Segment Start: Information

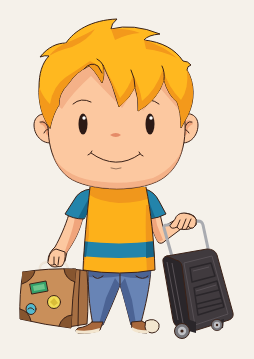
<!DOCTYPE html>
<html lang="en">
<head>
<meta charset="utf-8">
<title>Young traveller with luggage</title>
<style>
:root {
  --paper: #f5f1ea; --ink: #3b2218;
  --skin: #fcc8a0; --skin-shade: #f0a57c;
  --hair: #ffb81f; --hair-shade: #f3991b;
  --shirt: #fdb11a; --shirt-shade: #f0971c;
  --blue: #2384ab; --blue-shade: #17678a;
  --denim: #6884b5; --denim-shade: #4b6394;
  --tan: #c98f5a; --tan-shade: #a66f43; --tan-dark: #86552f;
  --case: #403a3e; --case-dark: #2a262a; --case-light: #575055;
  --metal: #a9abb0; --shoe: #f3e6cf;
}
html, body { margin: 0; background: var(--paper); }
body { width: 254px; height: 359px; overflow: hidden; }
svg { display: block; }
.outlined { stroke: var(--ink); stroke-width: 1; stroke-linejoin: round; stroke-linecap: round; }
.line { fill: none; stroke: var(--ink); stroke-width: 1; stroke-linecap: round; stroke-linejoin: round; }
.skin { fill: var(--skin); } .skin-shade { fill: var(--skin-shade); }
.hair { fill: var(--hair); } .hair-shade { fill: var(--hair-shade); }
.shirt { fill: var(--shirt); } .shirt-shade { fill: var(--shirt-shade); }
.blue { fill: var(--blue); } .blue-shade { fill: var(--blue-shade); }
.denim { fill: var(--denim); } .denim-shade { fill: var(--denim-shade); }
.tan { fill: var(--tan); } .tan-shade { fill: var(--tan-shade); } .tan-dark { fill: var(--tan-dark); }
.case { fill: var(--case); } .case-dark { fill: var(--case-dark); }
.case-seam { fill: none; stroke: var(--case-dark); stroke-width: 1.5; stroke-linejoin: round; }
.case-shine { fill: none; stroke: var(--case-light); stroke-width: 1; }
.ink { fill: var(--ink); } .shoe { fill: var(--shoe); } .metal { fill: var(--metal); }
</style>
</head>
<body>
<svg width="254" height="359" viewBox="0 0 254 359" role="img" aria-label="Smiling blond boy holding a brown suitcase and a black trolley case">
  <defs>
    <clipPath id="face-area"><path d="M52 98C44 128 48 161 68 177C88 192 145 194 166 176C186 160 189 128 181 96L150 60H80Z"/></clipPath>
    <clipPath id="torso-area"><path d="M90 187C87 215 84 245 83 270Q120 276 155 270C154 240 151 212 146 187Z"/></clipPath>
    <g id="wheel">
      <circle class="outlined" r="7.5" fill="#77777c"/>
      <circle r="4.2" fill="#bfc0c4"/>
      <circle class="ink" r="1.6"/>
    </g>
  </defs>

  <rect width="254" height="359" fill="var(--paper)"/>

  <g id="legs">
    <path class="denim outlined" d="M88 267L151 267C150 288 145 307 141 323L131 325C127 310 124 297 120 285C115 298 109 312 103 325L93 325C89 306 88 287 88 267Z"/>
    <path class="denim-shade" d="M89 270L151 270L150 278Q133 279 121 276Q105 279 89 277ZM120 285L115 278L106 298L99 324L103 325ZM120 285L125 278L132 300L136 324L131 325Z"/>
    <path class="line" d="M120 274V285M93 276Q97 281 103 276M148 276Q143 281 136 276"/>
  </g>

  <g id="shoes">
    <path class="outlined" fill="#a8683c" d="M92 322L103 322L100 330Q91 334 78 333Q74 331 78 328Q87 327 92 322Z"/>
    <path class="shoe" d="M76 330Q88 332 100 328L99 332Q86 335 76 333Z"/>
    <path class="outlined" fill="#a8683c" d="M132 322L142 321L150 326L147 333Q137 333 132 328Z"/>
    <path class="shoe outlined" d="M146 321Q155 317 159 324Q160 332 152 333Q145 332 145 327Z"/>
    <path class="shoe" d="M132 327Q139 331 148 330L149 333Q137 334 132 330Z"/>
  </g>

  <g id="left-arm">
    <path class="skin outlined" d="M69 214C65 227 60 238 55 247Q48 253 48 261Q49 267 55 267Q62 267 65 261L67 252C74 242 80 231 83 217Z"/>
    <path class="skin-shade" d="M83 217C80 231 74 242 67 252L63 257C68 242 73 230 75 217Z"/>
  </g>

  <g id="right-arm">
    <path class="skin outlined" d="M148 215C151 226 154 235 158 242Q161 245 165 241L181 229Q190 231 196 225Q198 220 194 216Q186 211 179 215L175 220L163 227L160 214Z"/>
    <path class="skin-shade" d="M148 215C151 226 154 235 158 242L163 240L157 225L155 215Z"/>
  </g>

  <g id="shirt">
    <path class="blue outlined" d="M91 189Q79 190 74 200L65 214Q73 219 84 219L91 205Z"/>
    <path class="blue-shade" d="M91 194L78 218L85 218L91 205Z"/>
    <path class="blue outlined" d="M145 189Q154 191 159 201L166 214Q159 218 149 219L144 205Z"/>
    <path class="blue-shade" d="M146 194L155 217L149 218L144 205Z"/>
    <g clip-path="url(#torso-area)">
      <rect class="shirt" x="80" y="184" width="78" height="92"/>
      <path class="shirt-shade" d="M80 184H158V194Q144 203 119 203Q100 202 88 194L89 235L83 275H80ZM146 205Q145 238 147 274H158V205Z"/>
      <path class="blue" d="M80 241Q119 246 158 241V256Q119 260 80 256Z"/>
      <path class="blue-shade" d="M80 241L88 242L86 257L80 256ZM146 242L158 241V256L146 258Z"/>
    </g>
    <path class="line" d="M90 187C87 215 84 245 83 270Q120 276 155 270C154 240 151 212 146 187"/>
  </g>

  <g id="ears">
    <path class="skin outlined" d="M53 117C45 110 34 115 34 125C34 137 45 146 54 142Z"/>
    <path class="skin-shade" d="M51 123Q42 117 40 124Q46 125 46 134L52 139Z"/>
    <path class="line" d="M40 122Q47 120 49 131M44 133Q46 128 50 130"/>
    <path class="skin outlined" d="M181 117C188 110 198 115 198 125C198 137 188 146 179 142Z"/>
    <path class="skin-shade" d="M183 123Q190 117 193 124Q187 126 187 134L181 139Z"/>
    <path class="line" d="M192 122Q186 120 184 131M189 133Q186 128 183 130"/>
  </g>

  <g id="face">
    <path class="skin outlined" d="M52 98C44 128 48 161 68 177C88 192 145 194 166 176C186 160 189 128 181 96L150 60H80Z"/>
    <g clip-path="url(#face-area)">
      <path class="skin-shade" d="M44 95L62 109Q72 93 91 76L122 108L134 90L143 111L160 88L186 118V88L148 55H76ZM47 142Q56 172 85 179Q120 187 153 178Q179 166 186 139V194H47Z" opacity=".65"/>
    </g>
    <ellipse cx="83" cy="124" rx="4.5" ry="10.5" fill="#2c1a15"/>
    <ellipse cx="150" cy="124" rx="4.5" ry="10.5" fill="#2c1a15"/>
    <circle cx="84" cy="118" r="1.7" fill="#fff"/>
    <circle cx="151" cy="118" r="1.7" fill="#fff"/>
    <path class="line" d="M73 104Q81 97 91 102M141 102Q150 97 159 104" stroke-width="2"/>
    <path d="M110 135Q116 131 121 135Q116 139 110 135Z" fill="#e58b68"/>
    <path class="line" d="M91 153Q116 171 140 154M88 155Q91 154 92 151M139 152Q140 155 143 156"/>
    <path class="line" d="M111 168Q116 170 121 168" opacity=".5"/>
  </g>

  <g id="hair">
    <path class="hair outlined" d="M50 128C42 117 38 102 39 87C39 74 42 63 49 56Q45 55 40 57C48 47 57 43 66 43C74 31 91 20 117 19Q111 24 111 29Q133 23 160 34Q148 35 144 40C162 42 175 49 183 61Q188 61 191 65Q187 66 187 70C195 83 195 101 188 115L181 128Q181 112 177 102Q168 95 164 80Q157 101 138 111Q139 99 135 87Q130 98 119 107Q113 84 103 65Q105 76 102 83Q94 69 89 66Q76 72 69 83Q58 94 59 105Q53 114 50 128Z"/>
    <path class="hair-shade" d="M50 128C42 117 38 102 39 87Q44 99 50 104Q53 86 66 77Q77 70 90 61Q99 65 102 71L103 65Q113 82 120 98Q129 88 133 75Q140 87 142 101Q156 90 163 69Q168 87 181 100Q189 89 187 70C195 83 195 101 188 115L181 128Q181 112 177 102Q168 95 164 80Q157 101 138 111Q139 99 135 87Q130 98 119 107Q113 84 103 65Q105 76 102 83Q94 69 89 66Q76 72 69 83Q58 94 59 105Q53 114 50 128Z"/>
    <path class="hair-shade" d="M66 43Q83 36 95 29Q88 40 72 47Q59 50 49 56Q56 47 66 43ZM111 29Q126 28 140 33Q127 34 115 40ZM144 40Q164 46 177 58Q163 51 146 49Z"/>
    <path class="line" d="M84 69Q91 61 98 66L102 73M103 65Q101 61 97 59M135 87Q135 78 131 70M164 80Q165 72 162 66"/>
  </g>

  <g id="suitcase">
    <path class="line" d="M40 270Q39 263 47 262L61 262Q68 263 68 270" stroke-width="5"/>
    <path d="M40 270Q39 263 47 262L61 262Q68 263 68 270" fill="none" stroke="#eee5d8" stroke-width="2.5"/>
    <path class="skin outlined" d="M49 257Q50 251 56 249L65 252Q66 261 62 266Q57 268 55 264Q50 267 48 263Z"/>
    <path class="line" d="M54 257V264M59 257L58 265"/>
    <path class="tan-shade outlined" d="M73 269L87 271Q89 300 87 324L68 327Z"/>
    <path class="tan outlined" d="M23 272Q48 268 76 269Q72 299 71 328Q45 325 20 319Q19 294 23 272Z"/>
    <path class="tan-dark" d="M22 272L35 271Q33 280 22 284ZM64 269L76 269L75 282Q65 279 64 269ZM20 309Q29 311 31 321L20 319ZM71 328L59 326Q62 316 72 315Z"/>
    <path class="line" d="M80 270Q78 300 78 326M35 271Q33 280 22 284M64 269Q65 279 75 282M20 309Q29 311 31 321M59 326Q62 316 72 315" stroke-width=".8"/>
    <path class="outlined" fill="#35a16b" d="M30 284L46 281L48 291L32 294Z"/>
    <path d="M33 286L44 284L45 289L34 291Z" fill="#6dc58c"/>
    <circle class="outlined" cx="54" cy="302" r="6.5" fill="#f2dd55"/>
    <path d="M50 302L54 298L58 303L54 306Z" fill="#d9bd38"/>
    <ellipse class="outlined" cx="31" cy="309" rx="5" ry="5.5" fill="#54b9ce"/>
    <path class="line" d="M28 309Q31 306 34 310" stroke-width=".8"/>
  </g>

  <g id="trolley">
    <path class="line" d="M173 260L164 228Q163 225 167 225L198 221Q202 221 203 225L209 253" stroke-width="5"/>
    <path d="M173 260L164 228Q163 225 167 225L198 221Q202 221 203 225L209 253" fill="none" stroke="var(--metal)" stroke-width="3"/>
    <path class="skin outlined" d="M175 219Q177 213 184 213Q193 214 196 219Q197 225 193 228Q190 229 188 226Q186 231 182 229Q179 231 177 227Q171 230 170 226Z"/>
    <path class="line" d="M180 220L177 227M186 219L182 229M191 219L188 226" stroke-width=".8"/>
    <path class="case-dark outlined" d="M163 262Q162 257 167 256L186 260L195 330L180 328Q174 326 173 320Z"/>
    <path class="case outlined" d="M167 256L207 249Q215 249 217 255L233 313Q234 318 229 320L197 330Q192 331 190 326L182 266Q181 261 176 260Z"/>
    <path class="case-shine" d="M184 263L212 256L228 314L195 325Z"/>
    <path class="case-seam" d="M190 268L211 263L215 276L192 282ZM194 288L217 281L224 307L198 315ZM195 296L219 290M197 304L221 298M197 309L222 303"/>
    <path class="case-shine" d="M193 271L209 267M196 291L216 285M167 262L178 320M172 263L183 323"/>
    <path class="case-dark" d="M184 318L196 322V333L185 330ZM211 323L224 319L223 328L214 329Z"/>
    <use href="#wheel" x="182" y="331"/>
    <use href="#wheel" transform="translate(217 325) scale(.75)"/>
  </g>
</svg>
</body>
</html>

Segment End: Information

**Your instructions**: Emit the lines of the material exactly, from its first line to the line containing "--blue: #2384ab; --blue-shade: #17678a;", inclusive; leave every picture out.

**Answer to this task**:
<!DOCTYPE html>
<html lang="en">
<head>
<meta charset="utf-8">
<title>Young traveller with luggage</title>
<style>
:root {
  --paper: #f5f1ea; --ink: #3b2218;
  --skin: #fcc8a0; --skin-shade: #f0a57c;
  --hair: #ffb81f; --hair-shade: #f3991b;
  --shirt: #fdb11a; --shirt-shade: #f0971c;
  --blue: #2384ab; --blue-shade: #17678a;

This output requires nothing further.